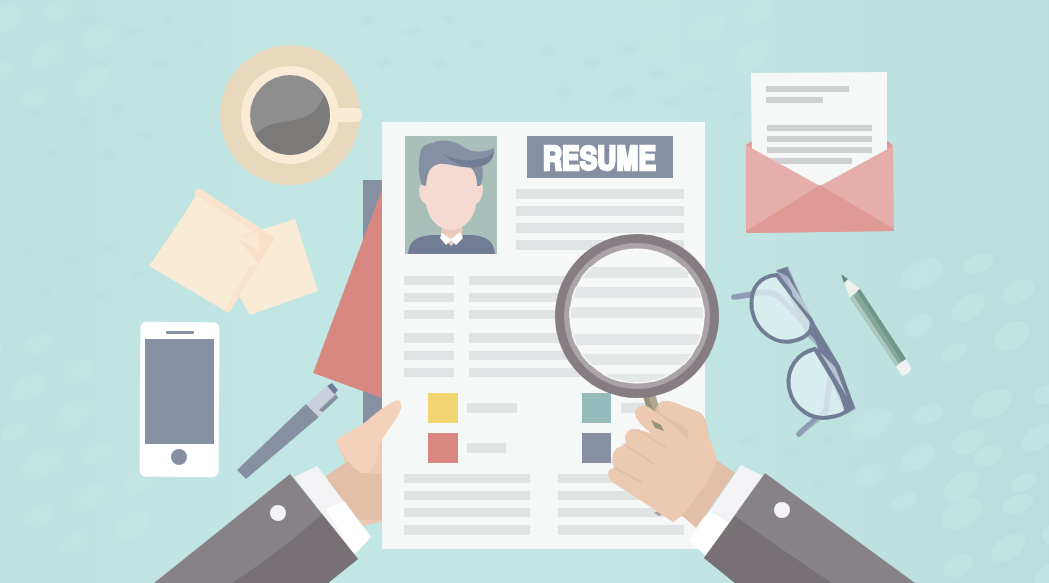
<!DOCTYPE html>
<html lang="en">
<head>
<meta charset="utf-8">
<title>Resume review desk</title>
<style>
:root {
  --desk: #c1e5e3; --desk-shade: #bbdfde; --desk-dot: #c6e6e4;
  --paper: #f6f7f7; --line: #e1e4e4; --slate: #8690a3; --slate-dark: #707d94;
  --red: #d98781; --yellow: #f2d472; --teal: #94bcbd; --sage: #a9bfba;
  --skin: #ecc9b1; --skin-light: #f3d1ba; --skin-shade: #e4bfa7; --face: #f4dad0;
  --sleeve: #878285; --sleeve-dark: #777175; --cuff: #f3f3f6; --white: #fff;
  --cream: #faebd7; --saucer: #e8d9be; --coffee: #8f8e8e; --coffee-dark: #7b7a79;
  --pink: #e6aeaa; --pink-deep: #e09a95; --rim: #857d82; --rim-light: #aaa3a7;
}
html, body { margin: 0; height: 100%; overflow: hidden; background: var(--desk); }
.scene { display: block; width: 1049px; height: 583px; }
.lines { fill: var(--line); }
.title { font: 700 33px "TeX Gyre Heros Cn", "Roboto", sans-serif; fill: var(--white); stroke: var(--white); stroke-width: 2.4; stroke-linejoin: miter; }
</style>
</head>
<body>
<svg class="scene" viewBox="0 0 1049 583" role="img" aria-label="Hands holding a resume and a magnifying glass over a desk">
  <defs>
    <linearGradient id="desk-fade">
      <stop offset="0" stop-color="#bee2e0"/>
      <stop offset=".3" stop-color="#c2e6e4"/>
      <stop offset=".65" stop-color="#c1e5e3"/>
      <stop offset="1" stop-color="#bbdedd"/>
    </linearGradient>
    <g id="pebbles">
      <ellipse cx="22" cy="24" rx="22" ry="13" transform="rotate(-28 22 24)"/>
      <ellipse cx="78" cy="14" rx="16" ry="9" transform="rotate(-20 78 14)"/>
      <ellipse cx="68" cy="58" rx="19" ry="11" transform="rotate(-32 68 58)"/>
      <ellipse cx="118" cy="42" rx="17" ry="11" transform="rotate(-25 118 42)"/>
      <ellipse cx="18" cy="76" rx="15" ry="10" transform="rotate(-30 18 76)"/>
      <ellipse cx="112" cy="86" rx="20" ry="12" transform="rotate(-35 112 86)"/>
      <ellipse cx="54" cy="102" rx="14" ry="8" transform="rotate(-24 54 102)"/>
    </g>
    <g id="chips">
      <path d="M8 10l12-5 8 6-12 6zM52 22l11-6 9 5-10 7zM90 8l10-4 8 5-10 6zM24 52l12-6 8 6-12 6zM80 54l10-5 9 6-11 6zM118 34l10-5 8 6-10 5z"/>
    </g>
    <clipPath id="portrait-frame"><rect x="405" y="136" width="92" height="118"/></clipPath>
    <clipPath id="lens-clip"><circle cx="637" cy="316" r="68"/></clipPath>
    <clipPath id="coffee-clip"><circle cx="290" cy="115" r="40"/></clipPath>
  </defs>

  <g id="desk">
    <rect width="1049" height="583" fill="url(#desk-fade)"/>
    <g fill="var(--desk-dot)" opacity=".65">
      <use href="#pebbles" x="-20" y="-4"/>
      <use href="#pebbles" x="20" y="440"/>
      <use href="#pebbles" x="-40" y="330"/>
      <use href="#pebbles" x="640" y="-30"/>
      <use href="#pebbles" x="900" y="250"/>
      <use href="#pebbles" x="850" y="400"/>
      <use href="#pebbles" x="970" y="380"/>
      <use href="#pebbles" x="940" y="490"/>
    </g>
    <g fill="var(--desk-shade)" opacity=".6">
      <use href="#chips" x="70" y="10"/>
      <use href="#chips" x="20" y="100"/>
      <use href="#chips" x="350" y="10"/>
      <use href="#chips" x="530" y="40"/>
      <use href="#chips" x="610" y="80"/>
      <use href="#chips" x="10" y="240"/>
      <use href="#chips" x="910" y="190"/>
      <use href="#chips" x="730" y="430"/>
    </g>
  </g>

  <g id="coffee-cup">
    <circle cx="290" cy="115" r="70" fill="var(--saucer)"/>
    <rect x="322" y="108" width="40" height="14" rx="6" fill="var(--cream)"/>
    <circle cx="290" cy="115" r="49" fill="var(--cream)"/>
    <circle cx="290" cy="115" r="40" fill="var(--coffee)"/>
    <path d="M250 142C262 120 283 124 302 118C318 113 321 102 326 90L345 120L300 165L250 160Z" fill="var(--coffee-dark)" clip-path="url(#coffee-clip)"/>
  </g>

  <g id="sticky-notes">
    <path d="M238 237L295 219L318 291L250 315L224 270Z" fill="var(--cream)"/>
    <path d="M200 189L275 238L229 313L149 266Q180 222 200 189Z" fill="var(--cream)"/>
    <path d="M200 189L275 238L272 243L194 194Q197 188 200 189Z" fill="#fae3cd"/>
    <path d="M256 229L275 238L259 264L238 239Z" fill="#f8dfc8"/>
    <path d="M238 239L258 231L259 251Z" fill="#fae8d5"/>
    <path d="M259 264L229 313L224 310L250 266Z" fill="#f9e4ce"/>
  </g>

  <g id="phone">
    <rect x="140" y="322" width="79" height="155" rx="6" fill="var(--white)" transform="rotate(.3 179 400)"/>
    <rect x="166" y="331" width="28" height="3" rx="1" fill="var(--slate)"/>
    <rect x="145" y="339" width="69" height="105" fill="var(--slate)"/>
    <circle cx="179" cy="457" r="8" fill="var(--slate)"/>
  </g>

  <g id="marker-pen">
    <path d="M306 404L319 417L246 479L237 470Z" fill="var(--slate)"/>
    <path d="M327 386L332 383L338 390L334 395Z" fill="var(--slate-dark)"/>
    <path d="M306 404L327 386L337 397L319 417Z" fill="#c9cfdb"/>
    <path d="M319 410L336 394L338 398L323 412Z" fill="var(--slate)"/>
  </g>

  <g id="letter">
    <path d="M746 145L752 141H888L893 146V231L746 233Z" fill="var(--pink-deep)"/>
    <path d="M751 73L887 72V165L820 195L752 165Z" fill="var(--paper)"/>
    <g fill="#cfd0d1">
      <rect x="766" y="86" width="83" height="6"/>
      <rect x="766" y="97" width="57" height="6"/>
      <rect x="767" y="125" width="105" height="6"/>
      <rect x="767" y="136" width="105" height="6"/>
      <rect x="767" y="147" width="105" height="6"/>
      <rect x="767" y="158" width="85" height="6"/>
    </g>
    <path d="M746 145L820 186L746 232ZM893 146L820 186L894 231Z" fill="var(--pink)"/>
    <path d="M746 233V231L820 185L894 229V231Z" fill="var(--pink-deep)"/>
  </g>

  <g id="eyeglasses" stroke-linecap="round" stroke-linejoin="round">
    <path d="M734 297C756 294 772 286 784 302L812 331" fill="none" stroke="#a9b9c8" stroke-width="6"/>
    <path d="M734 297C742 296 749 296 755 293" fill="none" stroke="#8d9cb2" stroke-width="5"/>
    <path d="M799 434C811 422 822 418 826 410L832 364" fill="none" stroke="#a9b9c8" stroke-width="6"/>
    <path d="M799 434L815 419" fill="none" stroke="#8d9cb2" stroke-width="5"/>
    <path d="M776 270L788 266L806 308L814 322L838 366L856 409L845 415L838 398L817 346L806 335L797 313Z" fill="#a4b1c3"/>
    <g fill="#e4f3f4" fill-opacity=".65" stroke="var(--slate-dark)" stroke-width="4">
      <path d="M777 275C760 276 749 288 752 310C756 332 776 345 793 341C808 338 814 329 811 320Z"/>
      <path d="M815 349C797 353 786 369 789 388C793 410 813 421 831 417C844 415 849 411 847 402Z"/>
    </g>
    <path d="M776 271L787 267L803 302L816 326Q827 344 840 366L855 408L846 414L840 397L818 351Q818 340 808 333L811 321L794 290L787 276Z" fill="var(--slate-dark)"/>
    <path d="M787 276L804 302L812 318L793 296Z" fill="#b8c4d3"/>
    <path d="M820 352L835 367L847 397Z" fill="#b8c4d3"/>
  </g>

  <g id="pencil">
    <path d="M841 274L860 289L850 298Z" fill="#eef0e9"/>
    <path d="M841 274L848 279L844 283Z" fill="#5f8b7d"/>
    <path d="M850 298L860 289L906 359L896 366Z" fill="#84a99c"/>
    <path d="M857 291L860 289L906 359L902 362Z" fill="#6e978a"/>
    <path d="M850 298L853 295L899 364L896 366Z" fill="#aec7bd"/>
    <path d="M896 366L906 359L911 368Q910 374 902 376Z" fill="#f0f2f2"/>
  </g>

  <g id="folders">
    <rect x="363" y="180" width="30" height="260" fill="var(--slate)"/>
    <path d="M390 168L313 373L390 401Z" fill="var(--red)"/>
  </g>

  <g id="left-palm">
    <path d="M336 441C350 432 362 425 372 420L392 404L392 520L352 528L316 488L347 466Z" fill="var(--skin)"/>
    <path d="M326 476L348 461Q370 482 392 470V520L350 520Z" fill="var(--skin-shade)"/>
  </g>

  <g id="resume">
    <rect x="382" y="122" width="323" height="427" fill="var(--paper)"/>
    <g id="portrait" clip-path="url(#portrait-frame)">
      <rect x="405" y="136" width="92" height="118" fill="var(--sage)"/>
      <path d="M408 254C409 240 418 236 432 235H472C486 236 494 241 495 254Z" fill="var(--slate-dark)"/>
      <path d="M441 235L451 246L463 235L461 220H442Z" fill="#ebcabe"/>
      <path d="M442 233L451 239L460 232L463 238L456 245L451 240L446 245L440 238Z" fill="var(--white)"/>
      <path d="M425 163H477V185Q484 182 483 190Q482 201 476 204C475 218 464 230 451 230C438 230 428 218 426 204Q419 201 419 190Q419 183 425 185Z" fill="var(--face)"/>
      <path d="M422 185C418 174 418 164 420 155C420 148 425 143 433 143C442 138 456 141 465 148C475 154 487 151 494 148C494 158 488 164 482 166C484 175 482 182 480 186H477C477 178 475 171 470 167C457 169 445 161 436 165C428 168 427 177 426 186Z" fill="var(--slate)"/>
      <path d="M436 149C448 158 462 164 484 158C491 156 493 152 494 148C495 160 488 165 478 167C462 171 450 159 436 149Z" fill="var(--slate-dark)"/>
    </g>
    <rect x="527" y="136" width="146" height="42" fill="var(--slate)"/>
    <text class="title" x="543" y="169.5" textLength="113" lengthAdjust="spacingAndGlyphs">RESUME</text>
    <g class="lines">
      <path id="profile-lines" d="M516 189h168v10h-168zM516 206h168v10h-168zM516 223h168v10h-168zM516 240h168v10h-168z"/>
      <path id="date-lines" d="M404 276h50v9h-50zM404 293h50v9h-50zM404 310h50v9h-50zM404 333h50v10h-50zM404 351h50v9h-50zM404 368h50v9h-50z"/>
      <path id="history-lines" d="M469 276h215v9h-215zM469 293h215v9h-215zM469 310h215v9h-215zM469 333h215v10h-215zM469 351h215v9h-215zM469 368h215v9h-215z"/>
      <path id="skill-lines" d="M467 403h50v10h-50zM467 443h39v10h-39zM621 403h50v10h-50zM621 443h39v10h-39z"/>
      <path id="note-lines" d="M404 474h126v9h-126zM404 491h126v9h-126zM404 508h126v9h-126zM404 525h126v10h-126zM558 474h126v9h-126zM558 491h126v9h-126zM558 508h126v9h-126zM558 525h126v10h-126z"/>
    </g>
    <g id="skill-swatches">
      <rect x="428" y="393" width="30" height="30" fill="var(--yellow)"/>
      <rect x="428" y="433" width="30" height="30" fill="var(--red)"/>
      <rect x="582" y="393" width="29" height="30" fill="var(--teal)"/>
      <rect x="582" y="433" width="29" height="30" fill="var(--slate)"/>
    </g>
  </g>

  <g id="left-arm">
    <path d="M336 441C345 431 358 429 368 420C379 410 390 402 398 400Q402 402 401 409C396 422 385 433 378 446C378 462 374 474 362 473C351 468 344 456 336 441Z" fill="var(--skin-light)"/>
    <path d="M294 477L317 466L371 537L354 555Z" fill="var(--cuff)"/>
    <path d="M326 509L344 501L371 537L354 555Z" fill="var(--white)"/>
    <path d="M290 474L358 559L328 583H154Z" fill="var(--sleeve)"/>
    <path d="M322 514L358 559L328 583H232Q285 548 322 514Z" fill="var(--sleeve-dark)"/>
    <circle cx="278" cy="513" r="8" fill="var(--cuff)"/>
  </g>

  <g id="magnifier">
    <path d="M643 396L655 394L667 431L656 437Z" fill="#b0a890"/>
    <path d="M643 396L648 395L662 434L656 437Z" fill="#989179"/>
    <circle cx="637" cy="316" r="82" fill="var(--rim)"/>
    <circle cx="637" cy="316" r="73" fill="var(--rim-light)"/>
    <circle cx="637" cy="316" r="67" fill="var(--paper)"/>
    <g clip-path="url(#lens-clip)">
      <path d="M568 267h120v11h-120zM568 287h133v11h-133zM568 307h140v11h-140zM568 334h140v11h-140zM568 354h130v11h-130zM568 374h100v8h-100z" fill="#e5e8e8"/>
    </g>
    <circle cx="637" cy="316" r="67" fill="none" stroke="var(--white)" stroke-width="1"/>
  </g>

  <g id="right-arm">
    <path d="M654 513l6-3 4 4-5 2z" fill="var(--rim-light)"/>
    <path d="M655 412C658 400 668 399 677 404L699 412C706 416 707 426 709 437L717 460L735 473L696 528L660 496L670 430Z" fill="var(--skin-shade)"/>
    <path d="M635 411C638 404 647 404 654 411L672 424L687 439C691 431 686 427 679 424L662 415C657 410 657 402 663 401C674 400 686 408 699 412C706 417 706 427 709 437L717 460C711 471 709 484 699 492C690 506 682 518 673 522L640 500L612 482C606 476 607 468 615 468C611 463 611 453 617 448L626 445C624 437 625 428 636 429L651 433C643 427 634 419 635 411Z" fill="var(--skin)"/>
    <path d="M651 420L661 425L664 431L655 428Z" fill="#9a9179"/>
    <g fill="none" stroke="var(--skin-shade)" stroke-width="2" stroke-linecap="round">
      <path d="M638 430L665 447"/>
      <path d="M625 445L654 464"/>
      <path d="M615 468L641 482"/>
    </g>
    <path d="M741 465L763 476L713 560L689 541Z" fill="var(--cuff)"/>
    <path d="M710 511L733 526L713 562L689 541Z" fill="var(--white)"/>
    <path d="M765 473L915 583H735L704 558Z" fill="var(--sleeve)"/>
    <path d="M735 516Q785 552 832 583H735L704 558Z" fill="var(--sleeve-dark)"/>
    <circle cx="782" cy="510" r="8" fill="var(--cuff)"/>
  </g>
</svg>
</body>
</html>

****************************************

- [PROBLEM DETAILS] The reply should hold only the lines running from the top of the records to the line containing "0; height: 100%;", both included, copied exactly with no pictures.

- [ANSWER SPACE]
<!DOCTYPE html>
<html lang="en">
<head>
<meta charset="utf-8">
<title>Resume review desk</title>
<style>
:root {
  --desk: #c1e5e3; --desk-shade: #bbdfde; --desk-dot: #c6e6e4;
  --paper: #f6f7f7; --line: #e1e4e4; --slate: #8690a3; --slate-dark: #707d94;
  --red: #d98781; --yellow: #f2d472; --teal: #94bcbd; --sage: #a9bfba;
  --skin: #ecc9b1; --skin-light: #f3d1ba; --skin-shade: #e4bfa7; --face: #f4dad0;
  --sleeve: #878285; --sleeve-dark: #777175; --cuff: #f3f3f6; --white: #fff;
  --cream: #faebd7; --saucer: #e8d9be; --coffee: #8f8e8e; --coffee-dark: #7b7a79;
  --pink: #e6aeaa; --pink-deep: #e09a95; --rim: #857d82; --rim-light: #aaa3a7;
}
html, body { margin: 0; height: 100%; overflow: hidden; background: var(--desk); }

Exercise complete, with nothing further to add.